Task instructions: Within the entries below, how many lines carry the word "coral"? State the number and stop.

Items listed in a dataset:
□ □ □ □ □ □ □
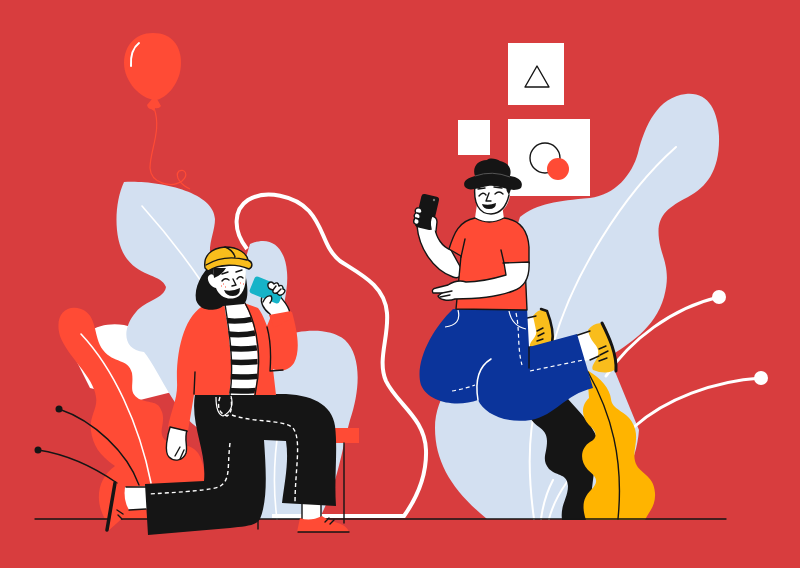
<!DOCTYPE html>
<html lang="en">
<head>
<meta charset="utf-8">
<title>Friends with phones</title>
<style>
:root{--red:#d83d3e;--coral:#ff4b35;--pale:#d3e0f1;--ink:#151515;--blue:#0b349b;--yellow:#ffb400;--cap:#f9bd1c;--cyan:#16b3c8;--white:#fff}
html,body{margin:0;overflow:hidden;background:var(--red)}
svg{display:block;width:800px;height:568px}
.bg{fill:var(--red)}.coral{fill:var(--coral)}.pale{fill:var(--pale)}.ink{fill:var(--ink)}.blue{fill:var(--blue)}.yellow{fill:var(--yellow)}.cap{fill:var(--cap)}.cyan{fill:var(--cyan)}.white{fill:var(--white)}
.line{fill:none;stroke:var(--ink);stroke-width:1.4;stroke-linecap:round;stroke-linejoin:round}
.edge{stroke:var(--ink);stroke-width:1.4;stroke-linecap:round;stroke-linejoin:round}
.vein{fill:none;stroke:var(--white);stroke-width:1.6;stroke-linecap:round}
.stem{fill:none;stroke:var(--white);stroke-width:3;stroke-linecap:round}
.stitch{fill:none;stroke:var(--white);stroke-width:1.4;stroke-dasharray:4 3}
</style>
</head>
<body>
<svg viewBox="0 0 800 568" role="img" aria-label="A kneeling woman and a leaping man hold phones among large leaves">
<defs>
<clipPath id="shirt-shape"><path d="M224 304Q236 311 245 303Q254 316 256 340Q260 368 255 395H229Q233 350 224 304Z"/></clipPath>
</defs>
<rect class="bg" width="800" height="568"/>

<g id="balloon">
<path d="M154 108C162 130 150 150 150 168C151 184 172 188 182 181C189 175 185 168 179 171C174 176 181 185 190 189" fill="none" stroke="#ff4b35" stroke-width="1.2"/>
<path class="coral" d="M153 33C172 33 181 46 181 63C181 82 167 99 155 100C140 99 124 81 124 63C124 46 135 33 153 33Z"/>
<path class="coral" d="M152 99H157L161 106Q159 109 155 108L154 111L151 109Q148 109 147 105Z"/>
<path d="M131 66Q130 50 139 43" fill="none" stroke="#fff" stroke-width="2" stroke-linecap="round"/>
</g>

<g id="wall-frames">
<rect class="white" x="508" y="43" width="56" height="62"/>
<rect class="white" x="458" y="120" width="32" height="35"/>
<rect class="white" x="508" y="119" width="82" height="77"/>
<path class="line" d="M537 66L549 87H525Z"/>
<circle class="line" cx="545" cy="158" r="15"/>
<circle class="coral" cx="558" cy="169" r="11"/>
</g>

<g id="left-leaves">
<path class="white" d="M73 354C78 332 101 321 124 325C144 329 158 350 170 372L180 390L140 400L90 388Z"/>
<path class="pale" d="M124 182C156 180 214 191 215 219C215 233 207 244 211 262L236 290L250 244C270 235 285 246 287 272C289 294 279 312 284 336C300 330 329 327 345 340C362 356 360 391 350 420C340 458 337 486 319 519H208L206 432C180 424 160 372 144 352C122 350 122 328 136 312C146 300 164 299 166 287C161 274 142 278 127 259C113 241 114 203 124 182Z"/>
<path class="vein" d="M142 206Q176 244 203 284M279 425Q271 475 277 519"/>
<path class="coral" d="M105 519C94 500 98 478 115 466C99 455 93 445 91 431C89 416 98 409 96 397C94 377 67 356 60 336C54 315 66 304 81 309C98 315 93 337 103 350C114 364 128 358 132 373C134 386 128 392 139 399C151 404 158 400 162 412C166 424 157 432 165 440C175 447 189 441 198 453C208 468 206 500 200 519Z"/>
<path class="vein" d="M81 334C113 368 139 423 151 483"/>
<path class="line" d="M59 409C94 421 127 452 139 485M38 450Q78 456 117 483"/>
<circle class="ink" cx="59" cy="409" r="3.5"/><circle class="ink" cx="38" cy="450" r="3.5"/>
</g>

<path id="long-ribbon" d="M247 249C232 230 234 209 248 200C266 189 295 196 309 211C325 229 323 247 340 261C362 275 385 286 387 313C389 337 377 360 386 381C397 404 425 418 426 450C427 478 416 499 404 516H272" fill="none" stroke="#fff" stroke-width="4"/>

<g id="right-leaves">
<path class="pale" d="M487 519C454 492 435 464 435 428C435 395 459 370 480 345L520 217C538 203 557 201 590 198C615 195 632 175 638 153C645 125 658 97 686 94C708 92 718 110 719 136C720 170 707 187 688 197C667 208 656 216 659 239C661 257 672 268 664 297C655 329 628 344 609 357L639 430C636 469 615 498 580 519Z"/>
<path class="vein" style="stroke-width:2" d="M676 147C622 195 572 277 553 345M537 400C526 440 530 490 534 519M541 519Q544 497 553 480M549 519Q554 500 567 482"/>
<path class="stem" d="M719 297C672 308 630 340 606 376M761 378C714 381 665 399 634 427"/>
<circle class="white" cx="719" cy="297" r="7"/><circle class="white" cx="761" cy="378" r="7"/>
<path class="ink" d="M526 408C532 430 547 425 547 441C547 454 541 459 549 469C558 477 567 473 568 486C568 498 560 505 562 520H588L598 440C590 420 575 408 562 392Z"/>
<path class="yellow" d="M587 370C601 378 610 389 611 399C612 410 626 411 632 422C641 437 632 449 635 461C638 474 654 474 655 493C656 506 648 513 645 520H586C581 505 584 497 591 490C600 481 596 477 588 470C578 459 582 447 590 442C599 437 596 431 589 425C580 415 582 404 589 398Z"/>
<path class="line" d="M588 372C611 413 624 459 618 519"/>
</g>

<g id="ground">
<path class="line" d="M35 519H726"/>
</g>

<g id="stool">
<rect class="coral" x="300" y="428" width="59" height="15"/>
<path class="line" d="M344 443V523M258 500V529"/>
</g>

<g id="woman">
<g id="woman-back-shoe">
<path class="coral" d="M116 482C121 489 125 490 127 497L130 516C124 514 119 522 108 531Z"/>
<path class="white" d="M125 487L148 486V509L129 510Q123 500 125 487Z"/>
<path class="line" d="M126 487H146M129 510L146 509M117 510L123 514M118 515L122 519"/>
<path d="M115 483L107 530" fill="none" stroke="#151515" stroke-width="3.5" stroke-linecap="round"/>
</g>
<g id="woman-front-shoe">
<path class="white" d="M302 500H321V520H302Z"/>
<path class="line" d="M302 501V520M321 501V518"/>
<path class="coral" d="M300 518Q310 522 322 516C331 523 346 522 349 532H297Z"/>
<path class="line" d="M298 532H349M325 522L329 518M330 524L334 520"/>
</g>
<path id="woman-left-hand" class="white edge" d="M171 424L187 430C184 440 188 446 186 453C183 461 174 462 169 457C164 452 167 436 171 424Z"/>
<path class="line" d="M180 447L175 456M184 450L180 459"/>
<path id="trousers" class="ink" d="M195 394H276C309 393 332 403 335 426C338 451 334 478 336 506L282 503C285 480 289 461 286 441L264 440C266 469 268 500 260 519C256 526 245 526 230 528L148 535L145 484L204 481C207 450 190 426 195 394Z"/>
<path class="stitch" d="M220 397Q215 412 227 416Q233 413 231 398M232 415C254 423 283 419 293 428C302 440 295 469 295 504M230 443C227 469 231 480 219 487Q207 491 148 494"/>
<path d="M231 396Q235 410 223 416Q216 414 216 397" fill="none" stroke="#fff" stroke-width="1.2"/>
<path id="neck" class="white" d="M222 288H244L245 307Q235 316 223 306Z"/>
<g id="striped-shirt" clip-path="url(#shirt-shape)">
<rect class="white" x="220" y="300" width="42" height="98"/>
<path d="M222 320Q238 323 258 318M222 333Q240 337 260 332M222 347Q240 351 262 347M222 361Q240 364 262 361M222 376Q240 378 262 376M222 390Q240 392 262 390" fill="none" stroke="#151515" stroke-width="5.5"/>
</g>
<path id="jacket" class="coral" d="M224 303C229 335 234 365 229 395H194L188 431L168 427C171 410 178 399 177 382C176 349 185 314 205 305ZM244 303L258 308C262 313 265 321 267 326L271 316L292 312C297 330 301 350 294 363C287 373 277 371 273 369L276 395H254C262 364 257 323 244 303Z"/>
<path class="line" d="M225 304C230 335 234 365 230 395M245 303C259 328 262 363 255 395M194 394L195 372M267 327Q272 345 270 371L283 370M170 427L187 431"/>
<path id="hair" class="ink" d="M213 262C201 274 194 287 196 300C200 313 218 311 223 306L244 304C250 298 247 282 244 267Z"/>
<path id="woman-face" class="white" d="M213 268L245 264C247 278 246 290 239 296C230 302 219 297 216 288C211 287 207 281 208 277C210 273 213 274 214 276Z"/>
<path class="ink" d="M213 268L226 268Q222 275 214 278ZM224 290Q232 292 240 288Q240 296 233 296Q226 296 224 290Z"/>
<path class="line" d="M222 281Q225 277 229 280M237 279Q240 275 243 278M233 279L236 285L232 286M222 274L228 272M236 272L242 270"/>
<path d="M221 286h1M225 287h1M223 284h1M240 283h1M243 284h1" stroke="#ff4b35" stroke-width="1"/>
<path class="cap edge" d="M205 268C203 256 211 248 225 247C239 247 247 254 248 260C253 262 253 267 249 269C238 264 220 263 208 271Z"/>
<path class="line" d="M206 265Q224 254 247 260M225 247Q233 250 235 257"/>
<g id="woman-phone">
<path class="white edge" d="M262 296C260 302 263 309 270 314L273 321L290 313C288 304 283 301 280 296Z"/>
<path class="coral" d="M269 315L291 311L292 318L274 328Z"/>
<rect class="cyan" x="251" y="281" width="32" height="18" rx="3" transform="rotate(22 267 290)"/>
<path class="white edge" d="M268 284Q271 280 274 284Q278 281 279 286Q283 284 283 289Q287 290 283 294Q279 297 277 293Q272 294 273 290Q267 289 268 284Z"/>
<path class="line" d="M273 290L276 286M277 293L281 289"/>
<path class="white edge" d="M263 302Q266 295 271 296Q273 299 270 303"/>
</g>
</g>

<g id="man">
<g id="man-shoes">
<path class="white" d="M520 320L538 315L542 343L526 347Z"/>
<path class="cap" d="M533 316Q539 308 547 310C551 321 554 333 554 342Q543 350 530 347C529 340 538 338 536 330Z"/>
<path class="line" d="M523 319L536 316M530 347Q543 350 552 342M537 331L543 328M538 336L544 333M537 341L543 339"/>
<path d="M541 309L547 311C552 324 554 334 552 343" fill="none" stroke="#151515" stroke-width="2.5" stroke-linecap="round"/>
<path class="white" d="M572 336L597 329L602 357L580 362Z"/>
<path class="cap" d="M588 330Q595 321 604 324C611 340 617 355 617 368Q608 376 593 370C590 364 600 360 598 350C597 344 590 342 588 330Z"/>
<path class="line" d="M575 336L590 331M590 360L599 356M599 349L606 346M600 355L608 351M599 361L607 358"/>
<path d="M602 323C609 337 617 354 616 371" fill="none" stroke="#151515" stroke-width="3" stroke-linecap="round"/>
</g>
<path id="man-raised-arm" class="white edge" d="M417 226C419 248 433 270 453 277Q461 280 462 270L451 250C442 247 436 237 435 228L434 218Z"/>
<path id="jeans" class="blue" d="M453 309L527 308L529 347L577 334L593 388C564 395 556 415 531 420C504 424 484 413 478 400C459 407 429 404 421 385C414 362 433 328 453 309Z"/>
<path d="M478 400C474 376 481 365 491 359" fill="none" stroke="#fff" stroke-width="1.5" stroke-linecap="round"/>
<path d="M458 310Q462 325 445 327M509 311Q512 326 526 329" fill="none" stroke="#fff" stroke-width="1.2"/>
<path class="stitch" d="M516 313C520 330 517 347 522 365M452 391Q464 389 475 385M530 371L588 359" style="stroke-width:1.2"/>
<path class="line" d="M529 347V368"/>
<path id="man-neck" class="white" d="M477 204H502L504 219Q489 229 475 218Z"/>
<path id="tee" class="coral edge" d="M475 218Q489 226 504 218C521 220 528 232 529 247V263L525 265L527 310L456 309L461 256L449 249C454 233 459 221 475 218Z"/>
<path class="line" d="M461 257L465 239M503 263H529M504 263L501 250"/>
<path id="man-folded-arm" class="white edge" d="M504 263L529 262C530 278 525 287 513 291C495 298 474 299 455 299C447 302 439 299 438 296L442 293L433 293Q431 289 436 288L448 285Q457 279 466 282C480 282 496 278 506 275Z"/>
<path class="line" d="M442 293L452 291M440 297L450 295"/>
<path id="man-face" class="white" d="M475 183L512 182Q517 181 517 187Q516 194 510 195C508 207 502 214 491 214C478 214 473 202 475 183Z"/>
<path class="line" d="M475 185C473 203 479 214 491 214Q505 213 509 195M479 196Q483 191 486 195M495 194Q499 190 503 194M489 193L486 201L491 201M478 189L485 188M494 187L502 188"/>
<path class="ink" d="M482 204Q489 206 496 203Q496 209 489 209Q483 209 482 204ZM508 183L513 183L509 195Q506 191 506 187Z"/>
<path id="hat" class="ink" d="M475 176C472 168 477 160 487 160C490 157 497 159 500 161C509 163 512 169 510 176C519 177 524 182 521 188C511 194 501 184 488 186C478 188 469 192 465 187C462 182 467 178 475 176Z"/>
<path d="M475 176Q492 170 510 177" fill="none" stroke="#555" stroke-width="1"/>
<g id="man-phone">
<rect class="ink" x="418" y="195" width="18" height="34" rx="3" transform="rotate(13 427 212)"/>
<circle cx="434" cy="200" r="1.2" fill="#777"/>
<path class="white edge" d="M417 208Q422 207 422 212Q421 214 417 213Q421 214 420 218Q418 220 416 218Q420 219 419 223Q417 226 414 223Q413 221 415 218Q413 215 416 213Q414 210 417 208Z"/>
<path class="white edge" d="M431 229Q429 222 432 216Q437 217 437 222L436 231"/>
</g>
</g>
</svg>
</body>
</html>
□ □ □ □ □ □ □
Written response: 12